  34. Lipsey RE, Weiss MY (1984) Foreign production and exports of individual firms. Rev Econ Stat 66(2):304–308

    Article  Google Scholar 

  35. Mundell RA (1957) International trade and factor mobility. Am Econ Rev 47(3):321–335

    Google Scholar 

  36. Oberhofer H, Pfaffermayr M (2012) FDI versus exports: multiple host countries and empirical evidence. World Econ 35(3):316–330

    Article  Google Scholar 

  37. Schmitz A, Helmberger P (1970) Factor mobility and international trade: the case of complementarity. Am Econ Rev 60(4):761–767

    Google Scholar 

  38. Silva S, Tenreyro S (2006) The log of gravity. Rev Econ Stat 88(4):641–658

    Article  Google Scholar 

  39. Tinbergen J (1962) An analysis of world trade flows in shaping the world economy. Twentieth Century Fund, New York

    Google Scholar 

  40. Vernon R (1966) International investment and international trade in the product cycle. Q J Econ 80(2):190–207

    Article  Google Scholar 

Download references


This paper is supported by the National Social Science Fund of China (Grant: 15CJL025) and the NSE Special Research Fund granted by the Center for New Structural Economics of Peking University.

Competing interests

The author declares that he has no competing interests.

Author information



Corresponding author

Correspondence to Chih-Fan Lin.

Rights and permissions

Open Access This article is distributed under the terms of the Creative Commons Attribution 4.0 International License (, which permits unrestricted use, distribution, and reproduction in any medium, provided you give appropriate credit to the original author(s) and the source, provide a link to the Creative Commons license, and indicate if changes were made.

Reprints and Permissions

About this article

Verify currency and authenticity via CrossMark

Cite this article

Lin, C. Does Chinese OFDI really promote export?. China Financ. and Econ.

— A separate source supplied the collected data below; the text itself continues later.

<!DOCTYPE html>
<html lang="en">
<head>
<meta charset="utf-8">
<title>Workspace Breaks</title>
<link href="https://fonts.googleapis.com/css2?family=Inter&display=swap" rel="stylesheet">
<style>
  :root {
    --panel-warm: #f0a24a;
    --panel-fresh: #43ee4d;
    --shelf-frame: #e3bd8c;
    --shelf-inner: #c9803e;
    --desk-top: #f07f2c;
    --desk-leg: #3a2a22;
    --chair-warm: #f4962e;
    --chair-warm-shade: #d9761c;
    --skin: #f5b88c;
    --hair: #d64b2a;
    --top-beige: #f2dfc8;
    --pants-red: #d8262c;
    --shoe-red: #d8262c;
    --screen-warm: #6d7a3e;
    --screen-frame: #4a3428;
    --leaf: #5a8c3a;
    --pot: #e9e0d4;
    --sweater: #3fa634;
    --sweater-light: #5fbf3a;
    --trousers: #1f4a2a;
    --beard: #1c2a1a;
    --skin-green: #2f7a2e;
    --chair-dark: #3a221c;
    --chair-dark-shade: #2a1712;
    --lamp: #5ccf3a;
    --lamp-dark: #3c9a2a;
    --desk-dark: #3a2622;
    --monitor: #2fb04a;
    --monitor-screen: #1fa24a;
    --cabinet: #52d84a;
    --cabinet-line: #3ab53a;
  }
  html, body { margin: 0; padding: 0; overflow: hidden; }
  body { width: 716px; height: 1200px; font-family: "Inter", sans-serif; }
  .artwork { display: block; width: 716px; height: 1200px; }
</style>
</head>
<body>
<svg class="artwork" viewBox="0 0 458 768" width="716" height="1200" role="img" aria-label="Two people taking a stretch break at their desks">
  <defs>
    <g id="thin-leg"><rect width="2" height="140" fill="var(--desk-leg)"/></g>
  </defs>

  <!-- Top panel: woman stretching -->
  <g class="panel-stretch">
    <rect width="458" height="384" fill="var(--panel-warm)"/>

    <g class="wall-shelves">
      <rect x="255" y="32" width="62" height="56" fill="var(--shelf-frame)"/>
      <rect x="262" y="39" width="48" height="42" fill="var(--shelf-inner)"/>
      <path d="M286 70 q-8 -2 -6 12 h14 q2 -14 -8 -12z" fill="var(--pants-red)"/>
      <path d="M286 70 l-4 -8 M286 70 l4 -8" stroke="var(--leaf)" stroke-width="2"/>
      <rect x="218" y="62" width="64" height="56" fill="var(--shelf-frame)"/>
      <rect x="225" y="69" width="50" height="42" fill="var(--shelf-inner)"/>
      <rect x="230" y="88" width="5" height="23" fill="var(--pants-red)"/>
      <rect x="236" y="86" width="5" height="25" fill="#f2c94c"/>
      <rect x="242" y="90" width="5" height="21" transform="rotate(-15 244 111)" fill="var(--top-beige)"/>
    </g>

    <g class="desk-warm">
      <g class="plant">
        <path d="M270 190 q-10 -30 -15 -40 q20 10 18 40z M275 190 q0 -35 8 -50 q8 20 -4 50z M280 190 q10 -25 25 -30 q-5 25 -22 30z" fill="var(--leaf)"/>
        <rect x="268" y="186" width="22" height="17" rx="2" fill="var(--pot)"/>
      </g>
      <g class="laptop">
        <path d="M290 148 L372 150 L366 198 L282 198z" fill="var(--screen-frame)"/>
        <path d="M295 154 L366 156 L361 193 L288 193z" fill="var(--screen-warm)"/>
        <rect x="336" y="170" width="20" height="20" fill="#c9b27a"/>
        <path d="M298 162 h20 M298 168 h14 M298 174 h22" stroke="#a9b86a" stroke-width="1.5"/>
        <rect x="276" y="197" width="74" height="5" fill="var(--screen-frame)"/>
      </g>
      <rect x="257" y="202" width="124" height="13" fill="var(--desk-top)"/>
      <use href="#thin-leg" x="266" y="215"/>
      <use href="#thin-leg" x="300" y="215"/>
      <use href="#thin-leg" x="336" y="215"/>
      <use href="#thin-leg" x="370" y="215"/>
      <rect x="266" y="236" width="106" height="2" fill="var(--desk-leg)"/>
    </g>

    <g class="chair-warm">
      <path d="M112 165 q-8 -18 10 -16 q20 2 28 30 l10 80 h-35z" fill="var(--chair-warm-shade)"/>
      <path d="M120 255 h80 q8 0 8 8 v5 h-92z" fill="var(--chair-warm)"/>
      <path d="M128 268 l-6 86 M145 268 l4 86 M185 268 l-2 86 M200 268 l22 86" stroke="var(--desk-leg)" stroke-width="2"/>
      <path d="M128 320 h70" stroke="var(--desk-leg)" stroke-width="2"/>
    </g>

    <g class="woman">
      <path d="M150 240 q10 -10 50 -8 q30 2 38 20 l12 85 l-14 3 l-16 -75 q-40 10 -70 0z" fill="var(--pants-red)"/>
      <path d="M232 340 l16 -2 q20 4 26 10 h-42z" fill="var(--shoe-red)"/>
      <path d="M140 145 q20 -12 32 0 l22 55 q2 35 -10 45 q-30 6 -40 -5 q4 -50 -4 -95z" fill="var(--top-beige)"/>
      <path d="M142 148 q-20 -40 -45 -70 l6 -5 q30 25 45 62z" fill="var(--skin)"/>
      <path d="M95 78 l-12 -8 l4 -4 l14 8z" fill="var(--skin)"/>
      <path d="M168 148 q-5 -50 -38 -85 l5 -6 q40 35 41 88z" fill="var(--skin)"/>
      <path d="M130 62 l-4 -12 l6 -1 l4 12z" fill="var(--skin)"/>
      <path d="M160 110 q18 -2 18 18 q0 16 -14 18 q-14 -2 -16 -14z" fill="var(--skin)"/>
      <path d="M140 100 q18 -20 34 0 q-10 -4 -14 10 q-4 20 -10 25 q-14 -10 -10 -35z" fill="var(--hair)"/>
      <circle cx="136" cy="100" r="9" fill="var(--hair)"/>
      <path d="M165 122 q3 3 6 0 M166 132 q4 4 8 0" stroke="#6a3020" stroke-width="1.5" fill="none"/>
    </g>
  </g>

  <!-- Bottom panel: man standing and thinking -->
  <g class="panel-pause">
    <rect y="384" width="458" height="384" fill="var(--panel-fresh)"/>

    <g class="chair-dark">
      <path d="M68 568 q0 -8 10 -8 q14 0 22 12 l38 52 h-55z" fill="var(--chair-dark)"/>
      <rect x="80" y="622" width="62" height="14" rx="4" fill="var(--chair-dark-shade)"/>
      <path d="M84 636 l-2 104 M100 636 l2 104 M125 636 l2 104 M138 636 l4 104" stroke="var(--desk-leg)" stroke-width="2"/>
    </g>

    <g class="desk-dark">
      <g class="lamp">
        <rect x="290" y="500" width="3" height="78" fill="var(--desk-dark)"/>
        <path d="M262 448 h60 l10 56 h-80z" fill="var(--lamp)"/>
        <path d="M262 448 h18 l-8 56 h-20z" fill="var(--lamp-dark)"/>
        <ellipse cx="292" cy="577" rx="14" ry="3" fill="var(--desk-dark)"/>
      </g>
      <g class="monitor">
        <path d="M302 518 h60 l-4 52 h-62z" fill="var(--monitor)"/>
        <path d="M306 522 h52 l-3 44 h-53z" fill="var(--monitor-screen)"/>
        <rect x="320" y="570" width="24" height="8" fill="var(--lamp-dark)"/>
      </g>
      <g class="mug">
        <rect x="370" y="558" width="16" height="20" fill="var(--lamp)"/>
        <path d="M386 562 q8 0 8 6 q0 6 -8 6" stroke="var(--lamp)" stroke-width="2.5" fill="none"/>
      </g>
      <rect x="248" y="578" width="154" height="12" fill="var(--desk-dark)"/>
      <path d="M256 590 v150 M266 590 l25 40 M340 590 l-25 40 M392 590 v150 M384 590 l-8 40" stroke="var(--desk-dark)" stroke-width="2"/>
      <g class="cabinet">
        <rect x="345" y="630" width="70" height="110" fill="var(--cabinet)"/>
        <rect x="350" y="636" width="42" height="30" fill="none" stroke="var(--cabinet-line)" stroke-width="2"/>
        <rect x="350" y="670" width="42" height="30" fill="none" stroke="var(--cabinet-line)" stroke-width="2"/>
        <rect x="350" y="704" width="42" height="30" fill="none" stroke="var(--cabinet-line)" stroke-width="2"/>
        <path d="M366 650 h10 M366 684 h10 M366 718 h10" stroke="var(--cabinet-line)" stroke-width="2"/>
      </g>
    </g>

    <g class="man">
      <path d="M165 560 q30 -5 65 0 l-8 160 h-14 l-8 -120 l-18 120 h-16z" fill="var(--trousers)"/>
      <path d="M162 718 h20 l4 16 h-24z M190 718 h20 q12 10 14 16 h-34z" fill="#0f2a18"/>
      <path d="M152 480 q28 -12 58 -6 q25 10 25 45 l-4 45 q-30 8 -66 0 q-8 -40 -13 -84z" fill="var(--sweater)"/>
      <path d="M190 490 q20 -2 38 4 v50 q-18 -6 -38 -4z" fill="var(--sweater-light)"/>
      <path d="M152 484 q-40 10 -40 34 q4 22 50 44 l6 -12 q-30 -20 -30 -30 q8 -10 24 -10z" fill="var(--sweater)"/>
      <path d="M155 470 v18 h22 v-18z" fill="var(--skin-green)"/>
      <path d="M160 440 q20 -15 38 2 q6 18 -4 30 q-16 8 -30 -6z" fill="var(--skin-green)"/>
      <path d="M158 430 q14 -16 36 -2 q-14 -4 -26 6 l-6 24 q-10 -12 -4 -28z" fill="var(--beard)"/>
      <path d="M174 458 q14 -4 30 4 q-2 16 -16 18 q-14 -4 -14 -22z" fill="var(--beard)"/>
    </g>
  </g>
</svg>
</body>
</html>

Rev. 4, 13 (2016).

Download citation


  • Outward foreign direct investment
  • Export
  • Complementation effect
  • Substitution effect